It is in residential yards that about 80% of the city’s trees are located: more than 5 million in these private landscapes compared to about 700,000 street trees and 150,000 to 300,000 park trees. That’s one of the key findings from a recent report commissioned by City Plants, a nonprofit that works with city departments to plant public trees.
This is important because a study by USC scientists saw that most of the tree canopy and greenery loss occurred on single family lots in these areas due to increasing home sizes (Lee et al. 2017). As much as 55 percent of the green cover was lost from 2000 to 2009, with almost no single area spared the decline.
The study’s findings confirm that the majority of LA’s trees are squarely in development’s sights. Even the city’s protected tree ordinance does not make them immune to legal or illegal removal, whatever lip service L.A. city policy makers may pay to them. Trees get in the way when soaring prices induce developers to max out their lots, and the city to allow more housing units in the hope that supply will outrun demand and hold prices down.
The USC study suggests the urgency for conservation and management strategies that focus on single family residential areas which are providing valuable ecosystem services for millions of Angelenos.
Some of these areas are essentially places that look and feel like “the woods” as opposed to urban forest areas typified by street trees and park trees. Trees in these more wooded residential areas can be naturally occurring and exist in stands, or groups of stands of native trees such as the coast live oak, black walnut and sycamore, often growing together – and thus being cut down for bigger houses – in patches.
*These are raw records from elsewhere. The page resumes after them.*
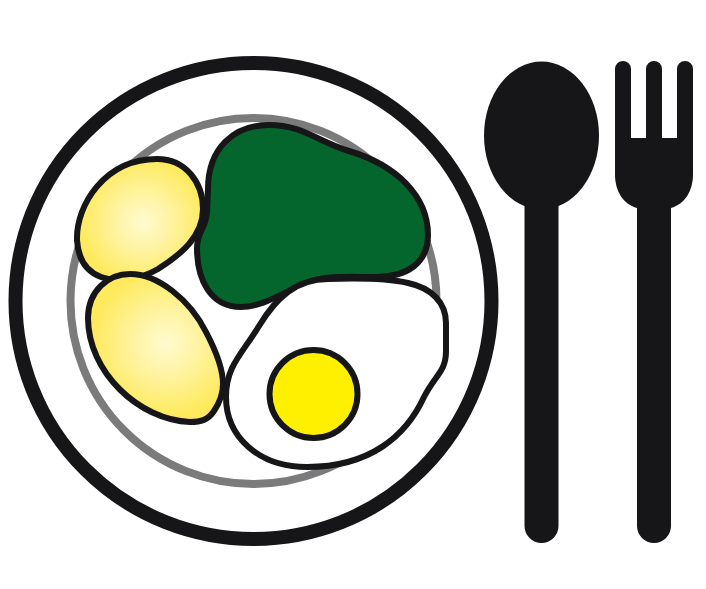
<!DOCTYPE html>
<html lang="en">
<head>
<meta charset="utf-8">
<title>Plate with spinach, egg and potatoes</title>
<style>
:root {
  --ink: #161518;
  --paper: #ffffff;
  --rim: #7b7b7c;
  --spinach: #05662d;
  --yolk: #fff000;
  --potato-light: #fffbd0;
  --potato-mid: #fff3a0;
  --potato-edge: #feea5c;
}
html, body { margin: 0; background: var(--paper); overflow: hidden; }
svg { display: block; width: 706px; height: 589px; }
.plate { fill: var(--paper); stroke: var(--ink); stroke-width: 14; }
.well { fill: none; stroke: var(--rim); stroke-width: 8; }
.food { stroke: var(--ink); stroke-width: 6; stroke-linejoin: round; }
.spinach { fill: var(--spinach); }
.egg-white { fill: var(--paper); }
.yolk { fill: var(--yolk); }
.potato-top { fill: url(#potato-top-glow); }
.potato-bottom { fill: url(#potato-bottom-glow); }
.cutlery { fill: var(--ink); }
.glow-center { stop-color: var(--potato-light); }
.glow-mid { stop-color: var(--potato-mid); }
.glow-edge { stop-color: var(--potato-edge); }
</style>
</head>
<body>
<svg viewBox="0 0 706 589" role="img" aria-label="Plate with potatoes, spinach and a fried egg beside a spoon and fork">
  <defs>
    <radialGradient id="potato-top-glow" gradientUnits="userSpaceOnUse" cx="143" cy="222" r="64">
      <stop class="glow-center" offset="0"/>
      <stop class="glow-mid" offset=".45"/>
      <stop class="glow-edge" offset="1"/>
    </radialGradient>
    <radialGradient id="potato-bottom-glow" gradientUnits="userSpaceOnUse" cx="166" cy="343" r="74">
      <stop class="glow-center" offset="0"/>
      <stop class="glow-mid" offset=".45"/>
      <stop class="glow-edge" offset="1"/>
    </radialGradient>
  </defs>

  <g id="dish">
    <circle class="plate" cx="253.5" cy="301" r="238"/>
    <circle class="well" cx="253.5" cy="301" r="183"/>
  </g>

  <g id="meal">
    <path class="food potato-top" d="M77 240C76 205 105 159 157 159C186 159 203 183 203 209C203 237 180 255 158 269C141 279 117 283 101 277C85 271 78 257 77 240Z"/>
    <path class="food spinach" d="M208 189C208 148 234 125 269 125C303 125 318 142 349 151C396 165 428 196 428 235C428 263 407 277 376 277C350 277 327 275 306 283C285 291 264 307 241 307C210 307 197 279 197 248C197 231 206 229 207 212Z"/>
    <path class="food potato-bottom" d="M88 318C88 291 108 274 130 274C158 274 190 300 206 332C216 351 223 368 223 384C223 393 220 402 214 411C208 420 201 422 190 422C139 420 88 372 88 318Z"/>
    <path class="food egg-white" d="M226 397C226 366 242 354 259 326C276 298 296 279 328 279C359 278 386 278 408 283C432 288 446 303 446 323V351C446 372 435 375 424 397C406 436 370 467 307 467C259 467 226 437 226 397Z"/>
    <circle class="food yolk" cx="313.5" cy="394" r="44"/>
  </g>

  <g id="spoon" class="cutlery">
    <ellipse cx="541.5" cy="135.500" rx="57.5" ry="74"/>
    <rect x="524.5" y="180" width="34" height="363" rx="17"/>
  </g>

  <g id="fork" class="cutlery">
    <path d="M615 69a8 8 0 0 1 16 0V138H646V69a8 8 0 0 1 16 0V138H677V69a8 8 0 0 1 16 0V174C693 191 685 204 671 208V526a17 17 0 0 1-34 0V208C623 204 615 191 615 174Z"/>
  </g>
</svg>
</body>
</html>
You can plant street trees that promote biodiversity and increase tree canopy by planting a lot of different trees. But it’s not the same as having these wooded spaces. Street trees rarely reach their full potential because of harsh growing conditions, limited planting space and lack of care – they are like street kids, isolated and struggling against the odds without strong roots. One research study showed that a quarter of newly planted public trees will die in the first six years (Lu, Svendsen, Campbell, Greenfeld, Braden, King, and Falxa-Raymond, 2010).
Don’t look to city parks to fill the gap. Los Angeles is short on parks, ranking 74th out of 100 cities. And much of its park trees are in rough shape, beset by inadequate management, drought, air pollution, pests and climate change. Some 14,000 trees were lost by withholding water in LA parks, a decision which undervalued all the benefits trees provide such as stormwater mitigation, improved air quality, carbon sequestration and reduction of the “heat island effect”.
There’s only so much space for trees in LA’s parks anyway. Some park areas have been turned into ball fields. To take a particularly poetic example: Earlier this year a grove of healthy 50 foot tall shade trees were cut down to make room for an astro-turf soccer field at Whitsett Park in North Hollywood.
Given that most of LA City’s trees are in its yards, saving them requires that property owners make trees a priority and save the spaces they grow in, which means preserving the structures they grow around rather then replacing them with lot-busting McMansions and McPartments. Plans and policies should address—through rules, fees, and incentives—how private land owners contribute to the overall health of the urban forest and the benefits it delivers.